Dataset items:
=== Begin Enclosure ===

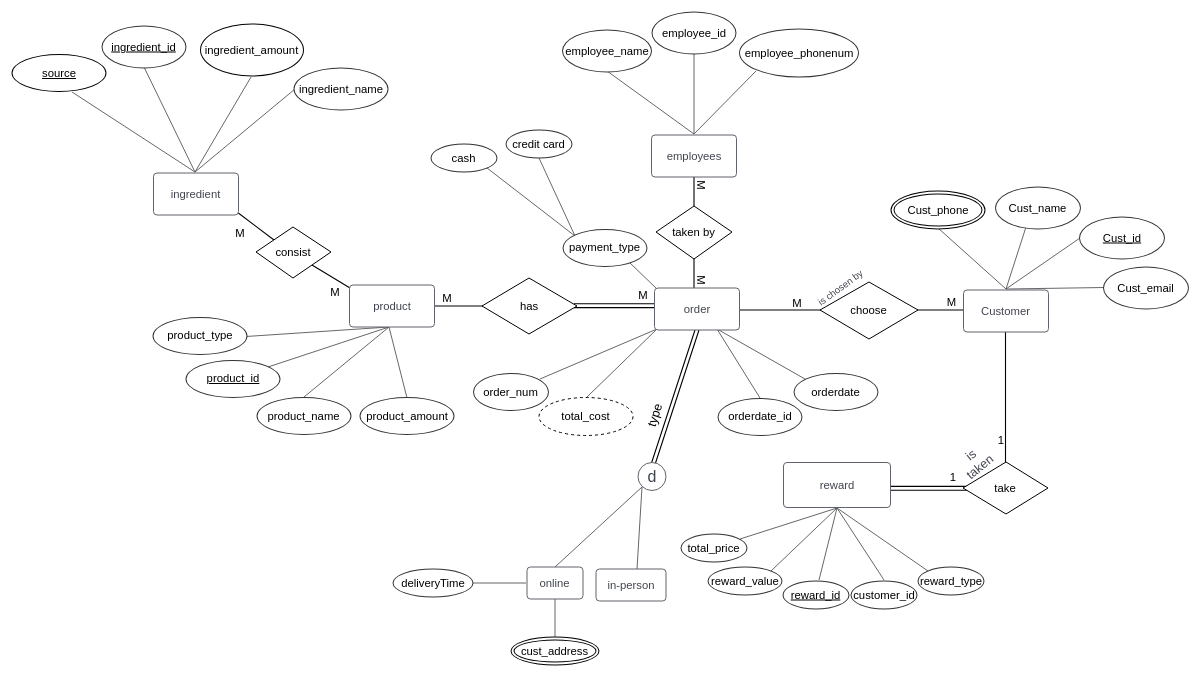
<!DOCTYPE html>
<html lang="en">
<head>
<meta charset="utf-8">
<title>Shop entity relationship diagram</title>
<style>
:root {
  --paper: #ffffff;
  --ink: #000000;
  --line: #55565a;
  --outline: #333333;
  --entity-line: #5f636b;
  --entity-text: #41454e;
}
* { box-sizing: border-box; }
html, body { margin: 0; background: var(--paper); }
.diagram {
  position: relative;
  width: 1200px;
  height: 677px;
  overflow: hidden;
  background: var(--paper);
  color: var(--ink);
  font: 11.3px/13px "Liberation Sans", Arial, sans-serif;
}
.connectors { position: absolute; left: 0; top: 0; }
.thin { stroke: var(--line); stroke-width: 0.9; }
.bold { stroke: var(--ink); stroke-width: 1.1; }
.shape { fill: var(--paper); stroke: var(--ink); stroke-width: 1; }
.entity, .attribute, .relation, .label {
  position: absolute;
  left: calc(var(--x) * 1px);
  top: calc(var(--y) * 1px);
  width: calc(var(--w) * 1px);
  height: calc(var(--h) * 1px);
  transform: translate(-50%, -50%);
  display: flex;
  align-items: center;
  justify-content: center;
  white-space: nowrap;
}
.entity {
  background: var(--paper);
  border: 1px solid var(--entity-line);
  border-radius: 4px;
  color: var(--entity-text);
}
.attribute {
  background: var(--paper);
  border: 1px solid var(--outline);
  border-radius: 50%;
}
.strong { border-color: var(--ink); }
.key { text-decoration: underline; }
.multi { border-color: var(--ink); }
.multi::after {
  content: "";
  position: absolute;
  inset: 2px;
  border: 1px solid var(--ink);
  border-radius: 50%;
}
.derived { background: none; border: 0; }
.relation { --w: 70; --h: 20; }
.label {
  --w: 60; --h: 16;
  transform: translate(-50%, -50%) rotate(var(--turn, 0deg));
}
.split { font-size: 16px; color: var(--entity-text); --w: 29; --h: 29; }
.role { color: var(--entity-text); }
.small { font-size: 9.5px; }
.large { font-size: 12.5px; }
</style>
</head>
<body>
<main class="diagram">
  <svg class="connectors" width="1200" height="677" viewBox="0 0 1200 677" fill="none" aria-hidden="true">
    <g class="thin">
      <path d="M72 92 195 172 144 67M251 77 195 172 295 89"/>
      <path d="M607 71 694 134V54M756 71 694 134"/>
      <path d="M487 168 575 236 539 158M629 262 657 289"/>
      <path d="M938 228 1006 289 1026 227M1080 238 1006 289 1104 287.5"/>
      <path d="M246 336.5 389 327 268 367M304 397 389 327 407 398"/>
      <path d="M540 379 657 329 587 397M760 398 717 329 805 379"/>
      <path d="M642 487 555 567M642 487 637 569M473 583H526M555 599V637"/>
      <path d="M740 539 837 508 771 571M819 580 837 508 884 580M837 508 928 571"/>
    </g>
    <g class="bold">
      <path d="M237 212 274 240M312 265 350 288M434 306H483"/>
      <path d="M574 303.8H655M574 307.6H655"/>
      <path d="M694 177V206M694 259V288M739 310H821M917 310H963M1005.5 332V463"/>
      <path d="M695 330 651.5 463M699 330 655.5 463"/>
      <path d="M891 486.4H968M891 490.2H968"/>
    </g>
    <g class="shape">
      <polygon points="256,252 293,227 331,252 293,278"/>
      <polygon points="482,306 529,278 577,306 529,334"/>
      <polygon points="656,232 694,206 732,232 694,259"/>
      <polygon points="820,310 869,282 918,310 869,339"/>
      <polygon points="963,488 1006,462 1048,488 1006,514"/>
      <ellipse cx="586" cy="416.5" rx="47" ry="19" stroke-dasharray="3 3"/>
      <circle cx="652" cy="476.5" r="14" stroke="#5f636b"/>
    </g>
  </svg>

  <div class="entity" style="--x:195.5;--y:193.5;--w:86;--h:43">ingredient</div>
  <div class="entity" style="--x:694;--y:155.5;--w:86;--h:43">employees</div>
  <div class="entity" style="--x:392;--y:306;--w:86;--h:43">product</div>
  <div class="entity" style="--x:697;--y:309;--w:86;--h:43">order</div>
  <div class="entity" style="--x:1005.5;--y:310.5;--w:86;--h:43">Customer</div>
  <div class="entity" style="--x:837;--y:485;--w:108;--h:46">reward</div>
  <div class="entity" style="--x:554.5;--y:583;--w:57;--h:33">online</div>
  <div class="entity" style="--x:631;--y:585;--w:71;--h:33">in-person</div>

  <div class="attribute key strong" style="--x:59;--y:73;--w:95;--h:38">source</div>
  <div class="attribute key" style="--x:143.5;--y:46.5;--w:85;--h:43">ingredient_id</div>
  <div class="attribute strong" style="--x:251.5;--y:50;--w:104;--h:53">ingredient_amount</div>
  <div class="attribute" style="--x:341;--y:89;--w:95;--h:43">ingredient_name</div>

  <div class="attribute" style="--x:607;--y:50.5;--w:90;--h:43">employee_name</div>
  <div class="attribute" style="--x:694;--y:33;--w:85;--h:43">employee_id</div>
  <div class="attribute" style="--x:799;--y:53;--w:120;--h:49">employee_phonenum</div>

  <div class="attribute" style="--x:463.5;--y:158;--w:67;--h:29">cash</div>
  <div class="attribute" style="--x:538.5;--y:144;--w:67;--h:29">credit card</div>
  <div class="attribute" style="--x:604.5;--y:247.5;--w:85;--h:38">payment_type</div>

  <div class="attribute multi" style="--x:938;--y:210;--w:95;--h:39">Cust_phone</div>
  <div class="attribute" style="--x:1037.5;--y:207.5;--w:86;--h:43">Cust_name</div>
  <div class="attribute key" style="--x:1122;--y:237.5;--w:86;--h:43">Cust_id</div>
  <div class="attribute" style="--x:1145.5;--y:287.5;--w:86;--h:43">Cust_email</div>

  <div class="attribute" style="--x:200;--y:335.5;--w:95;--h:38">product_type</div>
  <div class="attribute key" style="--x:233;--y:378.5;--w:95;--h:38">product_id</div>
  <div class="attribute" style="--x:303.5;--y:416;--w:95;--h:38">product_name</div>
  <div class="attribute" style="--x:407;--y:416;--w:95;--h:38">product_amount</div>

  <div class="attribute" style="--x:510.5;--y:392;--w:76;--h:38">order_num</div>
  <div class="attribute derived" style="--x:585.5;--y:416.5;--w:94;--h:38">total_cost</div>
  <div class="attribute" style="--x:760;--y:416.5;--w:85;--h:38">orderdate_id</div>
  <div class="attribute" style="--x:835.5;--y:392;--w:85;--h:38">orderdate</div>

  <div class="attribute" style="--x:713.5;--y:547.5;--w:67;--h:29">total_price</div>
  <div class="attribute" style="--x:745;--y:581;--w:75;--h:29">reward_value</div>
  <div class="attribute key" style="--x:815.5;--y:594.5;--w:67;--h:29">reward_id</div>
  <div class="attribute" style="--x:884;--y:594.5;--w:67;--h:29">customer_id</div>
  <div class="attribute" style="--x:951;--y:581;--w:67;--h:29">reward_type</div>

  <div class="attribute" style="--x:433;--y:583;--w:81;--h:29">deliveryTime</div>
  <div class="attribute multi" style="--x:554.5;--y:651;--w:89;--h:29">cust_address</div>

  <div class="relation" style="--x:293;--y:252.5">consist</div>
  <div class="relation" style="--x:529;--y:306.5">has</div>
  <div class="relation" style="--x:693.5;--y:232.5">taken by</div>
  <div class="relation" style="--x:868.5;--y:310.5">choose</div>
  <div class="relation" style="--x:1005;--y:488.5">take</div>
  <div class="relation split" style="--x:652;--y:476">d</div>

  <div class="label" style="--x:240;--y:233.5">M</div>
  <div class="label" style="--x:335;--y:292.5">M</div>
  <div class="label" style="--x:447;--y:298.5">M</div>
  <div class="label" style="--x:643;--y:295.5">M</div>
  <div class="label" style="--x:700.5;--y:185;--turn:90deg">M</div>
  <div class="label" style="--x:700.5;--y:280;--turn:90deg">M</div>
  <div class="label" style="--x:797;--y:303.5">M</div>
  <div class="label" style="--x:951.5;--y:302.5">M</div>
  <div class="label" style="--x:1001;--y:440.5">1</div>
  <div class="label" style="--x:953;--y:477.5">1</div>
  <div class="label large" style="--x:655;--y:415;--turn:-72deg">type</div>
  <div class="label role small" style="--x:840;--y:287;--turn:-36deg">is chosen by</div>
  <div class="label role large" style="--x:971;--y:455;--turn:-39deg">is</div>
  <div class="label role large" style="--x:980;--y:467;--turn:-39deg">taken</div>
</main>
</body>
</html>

=== End Enclosure ===

• _ACTIVITY_
Leave out the pictures and repeat exactly the lines from the first line of the data through the line containing "absolute; left: 0;". Add nothing else.

• _RESULT_
<!DOCTYPE html>
<html lang="en">
<head>
<meta charset="utf-8">
<title>Shop entity relationship diagram</title>
<style>
:root {
  --paper: #ffffff;
  --ink: #000000;
  --line: #55565a;
  --outline: #333333;
  --entity-line: #5f636b;
  --entity-text: #41454e;
}
* { box-sizing: border-box; }
html, body { margin: 0; background: var(--paper); }
.diagram {
  position: relative;
  width: 1200px;
  height: 677px;
  overflow: hidden;
  background: var(--paper);
  color: var(--ink);
  font: 11.3px/13px "Liberation Sans", Arial, sans-serif;
}
.connectors { position: absolute; left: 0; top: 0; }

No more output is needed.